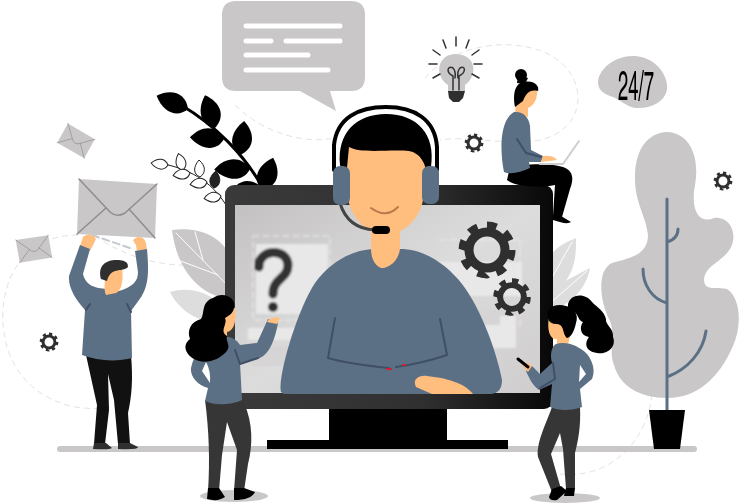
<!DOCTYPE html>
<html lang="en">
<head>
<meta charset="utf-8">
<title>Customer support illustration</title>
<style>
:root{--paper:#fff;--grey:#c9c7c8;--pale:#dedddd;--mid:#aaa8a9;--ink:#000;--coal:#2f2f2f;--trouser:#373636;--blue:#5c7085;--blue-dark:#3f4f66;--skin:#ffbe7d}
html,body{margin:0;background:var(--paper);overflow:hidden}
svg{display:block;width:740px;height:504px}
.grey{fill:var(--grey)}.pale{fill:var(--pale)}.ink{fill:var(--ink)}.coal{fill:var(--coal)}.trouser{fill:var(--trouser)}.blue{fill:var(--blue)}.skin{fill:var(--skin)}.white{fill:var(--paper)}
.line{fill:none;stroke-linecap:round;stroke-linejoin:round}
.trail{fill:none;stroke:#e3e3e3;stroke-width:1;stroke-dasharray:6 4}
.fold{stroke:var(--blue-dark);stroke-width:2}
.hours{font-family:"TeX Gyre Heros Cn","Liberation Sans",sans-serif;font-size:41px;fill:var(--ink)}
</style>
</head>
<body>
<svg viewBox="0 0 740 504" role="img" aria-label="Support agent with headset on a large monitor, surrounded by customers">
<defs>
<linearGradient id="screen-shade" x1="0" y1="0" x2="1" y2="1"><stop offset="0" stop-color="#c3c1c2"/><stop offset=".5" stop-color="#dddcdc"/><stop offset="1" stop-color="#cfcdce"/></linearGradient>
<linearGradient id="frame-shade"><stop offset="0" stop-color="#3a3a3a"/><stop offset=".6" stop-color="#303030"/><stop offset="1" stop-color="#080808"/></linearGradient>
<filter id="soft"><feGaussianBlur stdDeviation=".8"/></filter>
<g id="gear" fill="none" stroke="#2f2f2f"><circle r="18" stroke-width="9"/><circle r="24.5" stroke-width="8" pathLength="16" stroke-dasharray="1 1"/></g>
<g id="envelope"><path class="grey" d="M-38-30 40-25 38 29-40 25Z"/><path class="line" stroke="#8f8d8e" stroke-width="1.5" d="M-38-30-7 3Q0 9 8 4L40-25M-40 25-11-1M38 29 12 0"/></g>
<path id="leaf" d="M0 0C-13-5-15-20-3-34C11-24 13-9 0 0Z"/>
<path id="small-leaf" d="M0 0C-7-3-7-10-1-17C6-11 6-4 0 0Z"/>
</defs>

<g id="trails">
<path class="trail" d="M78 235C12 235-8 300 8 350C25 400 80 420 130 402"/>
<path class="trail" d="M95 236C130 260 170 270 215 263M235 105C260 130 300 145 335 138"/>
<path class="trail" d="M425 78C455 42 520 35 555 58C590 82 585 130 540 140C500 146 470 135 440 140"/>
<path class="trail" d="M560 474C610 480 650 440 652 390" stroke-width="2"/>
</g>

<g id="ground">
<rect class="grey" x="57" y="446" width="640" height="6" rx="3"/>
<ellipse class="grey" cx="234" cy="496" rx="34" ry="6"/>
<ellipse class="grey" cx="565" cy="498" rx="35" ry="5"/>
</g>

<g id="speech-bubble">
<path class="grey" d="M236 1H351Q365 1 365 15V77Q365 91 351 91H330L336 111 300 91H236Q222 91 222 77V15Q222 1 236 1Z"/>
<path class="line" stroke="#fff" stroke-width="5" d="M246 26H340M246 41H271M286 41H340M246 55H308M246 70H328"/>
</g>

<g id="plants">
<path class="grey" d="M172 230C215 225 240 250 240 300C200 300 177 270 172 230Z"/>
<path class="pale" d="M170 292C195 285 220 295 235 325C200 325 180 312 170 292Z"/>
<path class="pale" d="M576 238C577 265 570 285 548 294V258C558 245 567 242 576 238ZM590 268C586 290 570 305 548 312V290Z"/>
<path class="line" stroke="#fff" d="M176 233 238 296M195 232 203 260M178 260 218 275M572 242 548 285M587 271 548 305"/>
<g id="dark-branch">
<path class="line" stroke="#000" stroke-width="3" d="M181 105C215 125 245 155 264 190"/>
<g class="ink">
<use href="#leaf" transform="translate(188 109) rotate(-62)"/>
<use href="#leaf" transform="translate(215 128) rotate(-12)"/>
<use href="#leaf" transform="translate(224 139) rotate(-82)"/>
<use href="#leaf" transform="translate(240 155) rotate(12)"/>
<use href="#leaf" transform="translate(250 169) rotate(-86) scale(1 1.05)"/>
<use href="#leaf" transform="translate(262 190) rotate(24)"/>
<use href="#leaf" transform="translate(260 186) rotate(-105)"/>
</g></g>
<g id="outline-branch" fill="#fff" stroke="#222">
<path class="line" d="M164 164C192 170 215 183 230 212"/>
<use href="#small-leaf" transform="translate(168 165) rotate(-80)"/>
<use href="#small-leaf" transform="translate(183 170) rotate(-12)"/>
<use href="#small-leaf" transform="translate(190 173) rotate(-95)"/>
<use href="#small-leaf" transform="translate(200 177) rotate(0)"/>
<use href="#small-leaf" transform="translate(207 182) rotate(-95)"/>
<use href="#small-leaf" transform="translate(214 188) rotate(10)" fill="#222"/>
<use href="#small-leaf" transform="translate(221 196) rotate(-95)"/>
</g>
<g id="potted-tree">
<path class="grey" d="M667 132C690 133 700 157 695 185C690 212 700 224 714 218C728 216 737 230 732 245C725 262 705 264 704 280C705 292 715 286 727 289C741 298 742 326 733 346C719 378 697 398 667 398C641 398 620 387 614 365C608 350 616 337 610 321C599 300 597 270 612 263C630 258 648 255 648 235C646 215 634 202 635 175C636 148 648 133 667 132Z"/>
<path class="line" stroke="#5c7085" stroke-width="3" d="M667 199V410M667 303C652 299 643 285 643 269M667 242C674 240 678 235 678 229M667 377C688 369 703 352 706 331"/>
<path class="ink" d="M649 410H685L680 449H654Z"/>
</g></g>

<g id="monitor">
<path class="ink" d="M329 405H447V440H508V449H267V440H329Z"/>
<rect x="225" y="185" width="328" height="224" rx="9" fill="url(#frame-shade)"/>
<rect x="235" y="205" width="305" height="188" fill="url(#screen-shade)"/>
<g filter="url(#soft)">
<path fill="#e9e8e8" d="M256 244H328V314H256ZM248 328H330V340H248ZM440 262H522V296H440ZM470 316H516V348H470Z"/>
<path fill="#d6d4d5" d="M252 346H310V366H252ZM440 310H500V325H440Z"/>
<path class="line" stroke="#efeeee" stroke-dasharray="6 4" d="M253 236H330V320H253ZM440 240H520V330"/>
<path class="line" stroke="#303030" stroke-width="9" d="M259 267C258 249 287 247 288 265C288 279 273 278 273 294" stroke-linecap="butt"/>
<circle class="coal" cx="273" cy="307" r="5"/>
</g>
<use href="#gear" transform="translate(487 250)"/>
<use href="#gear" transform="translate(512 297) scale(.66)"/>
</g>

<g id="support-agent">
<path class="blue" d="M281 392C277 378 297 310 315 283C330 262 352 250 373 249H400C425 249 447 265 462 284C481 309 496 350 502 380Q502 393 491 394H284Z"/>
<path class="skin" d="M371 225H400V249C398 264 385 269 381 268C374 265 371 257 371 249Z"/>
<path class="skin" d="M343 155C343 128 430 126 428 158L423 200C419 222 400 235 386 235C366 234 351 218 347 195Z"/>
<path class="ink" d="M340 165C337 133 356 114 386 114C417 114 436 134 431 167L427 176C426 163 420 153 409 151C390 149 362 154 349 147L346 178Z"/>
<path class="line" stroke="#b9794c" stroke-width="2" d="M371 208Q386 219 398 207"/>
<path class="line" stroke="#000" stroke-width="4" d="M334 170V145C337 118 358 107 386 107C414 107 435 119 437 147V170"/>
<path class="line" stroke="#444" stroke-width="3" d="M340 203C345 220 356 229 375 230"/>
<rect class="ink" x="372" y="226" width="18" height="8" rx="4"/>
<rect class="blue" x="333" y="166" width="17" height="39" rx="7"/>
<rect class="blue" x="422" y="166" width="17" height="38" rx="7"/>
<path class="line fold" d="M335 318 328 358C349 364 369 366 389 368M440 319 447 355C429 361 411 365 396 367"/>
<path class="line" stroke="#d21f35" stroke-width="2" d="M387 369H391M403 365H405"/>
<path class="skin" d="M416 387C412 379 419 375 427 376C446 378 465 383 473 394H432Z"/>
</g>

<g id="idea-bulb">
<path class="grey" d="M456 54C478 55 477 77 465 85V91H448V85C434 76 437 54 456 54Z"/>
<path class="coal" d="M448 91H465L463 98 459 102H453L449 98Z"/>
<path class="line" stroke="#333" stroke-width="1.5" d="M453 90V76C445 72 448 65 453 68Q456 71 455 78M459 90V76C467 72 465 65 460 68Q457 71 458 78M456 37V46M443 40 446 48M433 50 440 55M429 64H437M433 78 440 74M469 40 466 48M479 50 472 55M482 64H474M479 78 472 74"/>
</g>

<g id="hours-badge">
<path class="grey" d="M598 82C599 68 616 55 635 56C655 57 669 75 667 90C664 103 650 109 635 108C625 106 620 99 610 96C602 93 598 89 598 82Z"/>
<text class="hours" x="618" y="100" textLength="36" lengthAdjust="spacingAndGlyphs">24/7</text>
</g>

<g id="small-gears">
<use href="#gear" transform="translate(474 143) scale(.33)"/>
<use href="#gear" transform="translate(723 181) scale(.33)"/>
<use href="#gear" transform="translate(49 342) scale(.33)"/>
</g>

<g id="woman-with-laptop">
<path class="ink" d="M510 167C524 164 549 163 563 167C575 171 573 181 570 189L562 217 553 216 555 185C540 188 516 187 507 180Z"/>
<path class="ink" d="M553 215 561 216 571 222Q567 225 553 220Z"/>
<path class="skin" d="M517 90 536 84C539 94 536 105 528 108V117L515 113Z"/>
<path class="ink" d="M515 107C512 90 517 82 525 82C533 80 540 86 538 91C529 89 526 94 523 101Z"/>
<circle class="ink" cx="521" cy="75" r="6"/><path class="ink" d="M518 75 528 78 525 84 517 83Z"/>
<path class="blue" d="M514 112C523 111 529 117 530 126L531 150 543 156 541 162 529 162 530 168C521 172 511 175 504 172C500 152 499 121 514 112Z"/>
<path class="line fold" d="M517 139 526 153 541 157" stroke-width="1"/>
<path class="skin" d="M543 156Q553 155 557 160L541 162Z"/>
<path class="line" stroke="#cfcdce" stroke-width="2" d="M540 164H563L579 141"/>
</g>

<g id="man-with-envelope">
<path class="trouser" fill="#111" d="M86 355H131C133 378 132 395 128 413L130 444H118L114 400 108 374 109 410 105 444H94L97 405Z" style="fill:#111"/>
<path class="coal" d="M94 443H106L112 448Q110 450 93 449ZM118 443H130L138 447Q138 450 118 449Z"/>
<path class="skin" d="M83 237Q90 231 96 239L90 251 80 246ZM135 239Q143 234 146 243L147 251 137 252Z"/>
<path class="blue" d="M80 245 90 249 83 274C86 286 95 288 107 289L119 291C132 287 138 282 138 272L135 251 147 249C149 272 149 287 139 300L131 311 132 358C117 362 97 361 82 355L85 310C76 300 68 288 69 276Z"/>
<path class="skin" d="M104 272 122 268C124 281 121 291 116 293L106 295C103 288 106 282 104 272Z"/>
<path class="coal" d="M101 279C97 264 108 259 119 260Q129 261 128 267C122 273 111 266 107 281Z"/>
<path class="line fold" d="M86 310 90 304M131 312 127 304" stroke-width="1"/>
<use href="#envelope" transform="translate(117 209)"/>
<path class="line" stroke="#c4cad0" stroke-width="2" stroke-dasharray="7 4" d="M92 235 130 248"/>
<path class="skin" d="M83 237Q89 232 95 237L92 242 84 241ZM133 240Q139 234 142 240L140 244H135Z"/>
</g>
<use href="#envelope" transform="translate(76 141) rotate(27) scale(.4)"/>
<use href="#envelope" transform="translate(34 249) rotate(-12) scale(.42)"/>

<g id="woman-pointing">
<path class="trouser" d="M205 400 244 403C253 423 253 445 248 464L244 491H234L237 450 227 422 222 455 219 491H208C210 461 209 430 205 400Z"/>
<path class="ink" d="M208 488H219L225 497Q218 502 207 499ZM234 488H244L255 492Q251 500 234 500Z"/>
<path class="skin" d="M222 310 235 308C237 320 234 331 227 332V342L212 346Z"/>
<path class="blue" d="M212 342C224 333 235 337 240 345L257 343 268 319 278 323C275 340 269 354 260 358L240 363 242 400C229 406 213 405 205 401L208 388C197 385 190 376 191 368C194 354 201 346 212 342Z"/>
<path class="white" d="M206 362 202 371 210 383Q211 371 206 362Z"/>
<path class="line fold" d="M235 350 240 364 258 358" stroke-width="1"/>
<path class="skin" d="M267 322Q270 316 280 318L277 324Z"/>
<path class="ink" d="M234 308C237 297 222 291 213 298C201 302 205 313 201 319C190 322 187 331 190 339C181 346 187 355 194 359C205 365 219 360 226 352C232 346 225 341 227 336C219 331 228 324 225 318C228 316 233 314 234 308Z"/>
</g>

<g id="woman-with-phone">
<path class="trouser" d="M552 407H580C581 427 578 441 575 453L575 489H566L563 449 560 433 551 454 561 489 552 492 538 457C536 443 546 424 552 407Z"/>
<path class="ink" d="M552 489 561 486 567 491 557 500Q550 501 549 497ZM566 488H575L574 496H564Z"/>
<path class="skin" d="M549 317 568 310 571 332 567 349 557 345V339C549 340 547 328 549 317Z"/>
<path class="blue" d="M556 344C567 341 579 346 587 354C594 363 595 372 592 379L580 389 582 407C572 411 558 411 550 407L552 384 539 390C533 386 529 378 526 371L532 366 540 374 552 363C550 355 551 347 556 344Z"/>
<path class="white" d="M580 365 586 374 579 382Z"/>
<path class="line fold" d="M553 363 555 379 540 388" stroke-width="1"/>
<path class="skin" d="M522 365Q527 360 532 366L528 372Z"/>
<path class="line" stroke="#000" stroke-width="3" d="M518 359 528 367"/>
<path class="ink" d="M548 318C545 307 556 303 566 306C574 307 579 315 576 323C574 332 571 337 567 338C562 334 565 325 557 324Q549 324 548 318Z"/>
<path class="ink" d="M568 304C571 293 586 293 592 302C598 308 604 311 606 319C605 325 614 328 613 337C617 347 607 355 597 353C584 351 585 342 589 337C579 335 580 326 583 322C576 319 580 312 568 309Z"/>
</g>
</svg>
</body>
</html>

::::

**ACTIVITY**
Please count the lines in the material above that hold "ellipse", and state only the number.

**RESULT OF THIS TASK**
2